Members of the Progress Party itself, though, argue that circumcision rituals such as the one Jewish people have long practiced cause mental and physical harm to children, as well as violate their rights, according to The Jerusalem Post.
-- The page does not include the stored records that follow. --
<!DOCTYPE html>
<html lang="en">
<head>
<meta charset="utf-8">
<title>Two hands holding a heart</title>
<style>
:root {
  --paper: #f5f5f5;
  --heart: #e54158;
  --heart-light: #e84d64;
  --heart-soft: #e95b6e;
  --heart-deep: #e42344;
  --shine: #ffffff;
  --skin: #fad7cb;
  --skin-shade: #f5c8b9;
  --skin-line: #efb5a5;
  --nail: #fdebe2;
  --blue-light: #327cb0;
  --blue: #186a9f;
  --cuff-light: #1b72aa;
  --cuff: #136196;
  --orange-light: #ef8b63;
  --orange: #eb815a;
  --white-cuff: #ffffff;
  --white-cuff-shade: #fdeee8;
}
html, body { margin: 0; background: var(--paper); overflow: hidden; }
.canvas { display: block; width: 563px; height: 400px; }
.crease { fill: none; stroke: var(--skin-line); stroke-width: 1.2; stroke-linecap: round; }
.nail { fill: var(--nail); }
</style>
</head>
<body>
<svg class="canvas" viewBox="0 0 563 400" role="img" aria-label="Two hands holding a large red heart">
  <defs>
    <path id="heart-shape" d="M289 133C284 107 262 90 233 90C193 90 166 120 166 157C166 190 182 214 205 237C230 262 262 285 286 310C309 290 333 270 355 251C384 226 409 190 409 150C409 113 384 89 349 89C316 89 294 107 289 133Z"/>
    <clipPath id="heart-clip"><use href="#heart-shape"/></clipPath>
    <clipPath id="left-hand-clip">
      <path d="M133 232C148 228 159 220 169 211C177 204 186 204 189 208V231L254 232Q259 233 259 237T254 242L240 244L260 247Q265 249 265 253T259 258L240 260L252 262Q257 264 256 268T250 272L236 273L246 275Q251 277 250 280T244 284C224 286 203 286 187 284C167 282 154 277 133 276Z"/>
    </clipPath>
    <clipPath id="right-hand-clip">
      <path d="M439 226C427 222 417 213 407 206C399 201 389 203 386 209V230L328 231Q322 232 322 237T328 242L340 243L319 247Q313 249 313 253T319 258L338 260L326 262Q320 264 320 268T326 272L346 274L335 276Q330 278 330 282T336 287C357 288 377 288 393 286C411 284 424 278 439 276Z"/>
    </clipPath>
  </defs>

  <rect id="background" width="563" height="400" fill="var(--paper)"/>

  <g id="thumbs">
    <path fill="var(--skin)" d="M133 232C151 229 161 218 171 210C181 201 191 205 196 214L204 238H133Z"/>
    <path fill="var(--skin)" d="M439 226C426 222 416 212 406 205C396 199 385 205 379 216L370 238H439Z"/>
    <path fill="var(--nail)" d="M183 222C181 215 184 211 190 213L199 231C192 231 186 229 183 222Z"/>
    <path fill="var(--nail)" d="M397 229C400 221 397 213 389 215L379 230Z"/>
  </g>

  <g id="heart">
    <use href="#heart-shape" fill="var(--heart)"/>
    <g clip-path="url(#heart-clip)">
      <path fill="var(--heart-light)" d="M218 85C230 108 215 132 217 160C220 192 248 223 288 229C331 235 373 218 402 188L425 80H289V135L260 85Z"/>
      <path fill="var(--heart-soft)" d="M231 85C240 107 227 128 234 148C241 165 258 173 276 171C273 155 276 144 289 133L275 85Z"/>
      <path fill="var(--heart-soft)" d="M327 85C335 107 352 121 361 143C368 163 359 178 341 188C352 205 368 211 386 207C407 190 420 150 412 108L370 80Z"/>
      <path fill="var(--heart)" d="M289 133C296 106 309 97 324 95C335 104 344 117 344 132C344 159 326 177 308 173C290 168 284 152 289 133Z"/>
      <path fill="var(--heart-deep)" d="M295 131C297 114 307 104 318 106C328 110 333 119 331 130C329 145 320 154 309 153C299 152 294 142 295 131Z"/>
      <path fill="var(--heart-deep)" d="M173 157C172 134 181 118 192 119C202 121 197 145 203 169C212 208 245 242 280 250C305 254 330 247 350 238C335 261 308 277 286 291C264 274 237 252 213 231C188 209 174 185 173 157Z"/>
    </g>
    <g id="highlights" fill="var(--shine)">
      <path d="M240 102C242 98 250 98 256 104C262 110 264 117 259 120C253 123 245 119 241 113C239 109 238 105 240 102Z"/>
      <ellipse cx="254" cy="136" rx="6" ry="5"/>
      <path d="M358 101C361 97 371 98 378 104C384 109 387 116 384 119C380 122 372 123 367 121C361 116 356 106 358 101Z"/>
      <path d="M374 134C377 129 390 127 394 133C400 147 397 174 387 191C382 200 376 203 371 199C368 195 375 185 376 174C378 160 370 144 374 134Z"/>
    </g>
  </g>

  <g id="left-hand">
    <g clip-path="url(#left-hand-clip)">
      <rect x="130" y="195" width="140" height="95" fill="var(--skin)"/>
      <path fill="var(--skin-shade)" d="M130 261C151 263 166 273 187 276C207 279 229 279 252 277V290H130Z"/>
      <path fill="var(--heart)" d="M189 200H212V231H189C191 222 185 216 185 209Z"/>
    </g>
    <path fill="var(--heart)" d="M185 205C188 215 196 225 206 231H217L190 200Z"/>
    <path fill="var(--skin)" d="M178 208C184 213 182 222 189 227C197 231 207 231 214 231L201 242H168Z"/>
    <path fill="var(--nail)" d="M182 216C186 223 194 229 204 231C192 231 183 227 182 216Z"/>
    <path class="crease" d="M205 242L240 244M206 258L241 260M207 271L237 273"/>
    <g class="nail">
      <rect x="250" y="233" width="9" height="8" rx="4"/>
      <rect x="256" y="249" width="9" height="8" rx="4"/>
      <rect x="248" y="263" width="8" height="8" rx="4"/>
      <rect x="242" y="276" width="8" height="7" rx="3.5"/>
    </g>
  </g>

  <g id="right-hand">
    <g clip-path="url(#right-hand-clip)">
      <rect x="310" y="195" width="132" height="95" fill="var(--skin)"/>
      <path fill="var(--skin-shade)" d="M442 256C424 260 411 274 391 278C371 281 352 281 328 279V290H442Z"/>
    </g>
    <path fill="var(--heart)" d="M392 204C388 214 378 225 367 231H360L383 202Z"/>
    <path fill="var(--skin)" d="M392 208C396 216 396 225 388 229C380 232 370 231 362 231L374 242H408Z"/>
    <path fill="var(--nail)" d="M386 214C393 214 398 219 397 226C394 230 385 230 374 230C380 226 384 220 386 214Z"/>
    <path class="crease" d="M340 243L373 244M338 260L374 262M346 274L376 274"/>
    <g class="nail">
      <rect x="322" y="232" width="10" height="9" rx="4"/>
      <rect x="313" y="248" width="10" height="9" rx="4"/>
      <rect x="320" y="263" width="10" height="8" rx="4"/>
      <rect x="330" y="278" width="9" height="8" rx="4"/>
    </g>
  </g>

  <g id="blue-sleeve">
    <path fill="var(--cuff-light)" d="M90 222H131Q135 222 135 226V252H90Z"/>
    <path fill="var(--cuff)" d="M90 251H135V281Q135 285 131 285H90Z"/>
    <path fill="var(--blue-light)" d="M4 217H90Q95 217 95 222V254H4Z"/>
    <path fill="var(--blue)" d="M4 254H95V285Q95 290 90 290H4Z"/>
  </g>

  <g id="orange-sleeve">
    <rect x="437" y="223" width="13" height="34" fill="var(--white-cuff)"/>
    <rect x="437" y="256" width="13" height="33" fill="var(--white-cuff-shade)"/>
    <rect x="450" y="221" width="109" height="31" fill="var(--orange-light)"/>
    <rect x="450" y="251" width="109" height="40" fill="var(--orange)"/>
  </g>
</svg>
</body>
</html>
That, ostensibly, is why the party voted to back the bill that would outlaw the ritual circumcision of boys under 16 at its national annual conference over the weekend.
But Rabbi Menachem Margolin, who is the director of the European Jewish Association, slammed the vote as "disgraceful" and "blatantly anti-Semitic" in a reactionary letter to Israeli Prime Minister Benjamin Netanyahu and Diaspora Affairs Minister Naftali Bennett, urging them to work to stop such legislation from proliferating, the Post reported.
Here's some of what he had to say:
We will act in every way we can to fight this disgraceful bill ... There is no doubt that this is an anti-Jewish decision that is blatantly antisemitic, because the bill does not harm Muslims who are not obligated to circumcise their children as infants and can perform the procedure even at an older ages as the bill allows.
Circumcision is much more common in the United States than it is in Northern Europe, where Norway is located, and many other parts of the world, according to Parents.com. Generally, boys are circumcised just days after birth if their parents decide the procedure is right for them.
The American Academy of Pediatrics' official stance is that "health benefits are not great enough to recommend routine circumcision for all male newborns." Still, it recognizes that there are significant health advantages to it and categorizes parents' decision to have boys circumcised as justified. Some of the health advantages circumcised boys have include reduced risk of urinary tract infections, penile cancer, and some sexually transmitted infections, including HIV, according to the AAP.
But there are some drawbacks, too, according to the Mayo Clinic. For example, there's a chance the foreskin won't heal properly, or that it what remains of it could reattach to the end of the penis. This could require a minor surgical fix.
But in the debate over the proposed bill raging in Norway right now, children's health isn't the only consideration. That's evidenced by the fact that, at the same time the Progress Party voted to back the circumcision legislation, it also established its support for a ban on hijabs in public schools, The Independent reported — an undoubtedly xenophobic sentiment.
For Ervin Kohn, a Jewish community leader in Norway, the message was loud and clear. "They [the Progress Party] must know they won’t get a majority for this in Parliament," he told the Aftenposten newspaper, as reported by The Independent, expressing doubt about the bill's chances of becoming law. "It seems like they want to send a signal that we are unwelcome in the country."
This, of course, is unacceptable. When it comes to deciding whether or not a child should undergo any medical procedure, there should be only one deciding factor: that child's wellbeing.